The Bill and Melinda Gates Foundation was also an early supporter of mRNA vaccines, providing a $20M grant to Moderna in 201655 and later $55M to BioNTech in 2019.56 These investments were based in part on the personal interest of Gates in advancing vaccine technologies, and since the foundation prioritized finding promising but overlooked methods in related fields. BioNTech had begun working on mRNA therapeutics to address cancer, but was supported by the “[Gates] Foundation [because it] often looked at ‘adjacent’ scientific disciplines whose innovations might help fight infectious diseases…‘We were doing a lot of horizon-scanning to see what the trends were, what was changing, and who were the cutting-edge people,’ Stuart [a director at the Gates Foundation] says, ‘and BioNTech clearly surfaced.’”57

Intervention 2: Address market failures in the “scientific marketplace”

Established pharmaceutical companies were well-positioned to accelerate the development and deployment of mRNA vaccines. These companies possessed the necessary research talent, financial resources, and practical mass production know-how to transform the technology into a workable product.

Despite being well-positioned to lead the way, pharmaceutical companies did not.

The government is a market force.


The U.S. Must Stand by and for the Kurds (Gregg Roman, 2/21/24, Real Clear World)

The Kurds, a resilient and significant ethnic group without a recognized state of their own, have long been instrumental in the fight against terrorism and the preservation of American interests in a volatile Middle East. It is time for the U.S. to honor its promises, acknowledge the historical injustices faced by the Kurds, and stand firmly in support of their aspirations for autonomy and security.

It is an appropriate moment to step back, appreciate Kurdish history, and consider our obligations to the Kurds not only in Syria but in Iraq, Turkey, and Iran as well.

The Kurds, predominantly Sunni Muslims, are the most populous ethnic group on earth without a recognized state of their own. A diverse group of some 25 to 30 million people, about half of the Kurds inhabit lands across parts of Southeast Turkey. Most rest live in northeast Syria, northern and western Iran, southwestern Armenia, and northern Iraq.

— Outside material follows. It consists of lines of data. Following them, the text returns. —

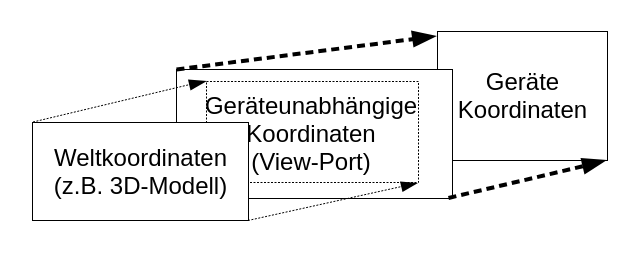
<!DOCTYPE html>
<html lang="de">
<head>
<meta charset="utf-8">
<title>Koordinatensysteme</title>
<style>
:root { --ink: #000; --paper: #fff; }
* { box-sizing: border-box; }
html, body { margin: 0; }
body { width: 643px; height: 254px; overflow: hidden; background: var(--paper); }
.diagram {
  position: relative; width: 643px; height: 254px; overflow: hidden;
  color: var(--ink);
  font: 24px/28px "Liberation Sans", Arial, sans-serif;
}
.node {
  position: absolute; display: flex; align-items: center; justify-content: center;
  background: var(--paper); border: 1px solid var(--ink);
  text-align: center; white-space: nowrap;
}
.device { left: 437px; top: 31px; width: 171px; height: 130px; }
.viewport { left: 176px; top: 69px; width: 277px; height: 130px; }
.world { left: 32px; top: 122px; width: 217px; height: 99px; }
.device span { position: relative; left: 0; }
.viewport span { position: relative; left: -3.5px; }
.connectors { position: absolute; inset: 0; }
.thin { fill: none; stroke: var(--ink); stroke-width: 1; stroke-dasharray: 2 1.5; }
.thick { fill: none; stroke: var(--ink); stroke-width: 4; stroke-dasharray: 8 5; }
.head { fill: var(--ink); }
</style>
</head>
<body>
<main class="diagram">
  <div class="node device"><span>Geräte<br>Koordinaten</span></div>
  <div class="node viewport"><span>Geräteunabhängige<br>Koordinaten<br>(View-Port)</span></div>
  <svg class="connectors" width="643" height="254" viewBox="0 0 643 254" aria-hidden="true">
    <rect class="thin" x="206.5" y="81.5" width="212" height="101"/>
    <g class="world-to-viewport">
      <path class="thin" d="M33 122 L192 84M248 220.5 L404 186"/>
      <polygon class="head" points="207,81 188,79.5 190.5,90.5"/>
      <polygon class="head" points="418,183 400,181.5 402.5,192"/>
    </g>
    <g class="viewport-to-device">
      <path class="thick" d="M176.5 69.5 L414 39M448.500 198 L584 166"/>
      <polygon class="head" points="437,36 411,30.500 413.500,47.500"/>
      <polygon class="head" points="607,160 580.500,158 584.500,174.500"/>
    </g>
  </svg>
  <div class="node world"><span>Weltkoordinaten<br>(z.B. 3D-Modell)</span></div>
</main>
</body>
</html>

The most prominent feature of the Kurdish landscape is the rugged mountains of the eastern Taurus-Zagros Mountain range. Because of the mountains’ imposing nature, armies have had trouble conquering the area, which has allowed the Kurdish people to survive in their fastnesses throughout the centuries. Indeed, a famous Kurdish proverb says, “The Kurds have no friends but the mountains.”

The proverb has proven, sadly, to be true.

The Kurds were promised a state in the wake of the First World War – that is, after the destruction of the Ottoman Empire – in the 1920 Treaty of Sèvres. Nevertheless, the 1923 Treaty of Lausanne reneged on this promise.

Both Bushes deserrve blame too, for not recognizing the nation of Kurdistan after the Iraq wars.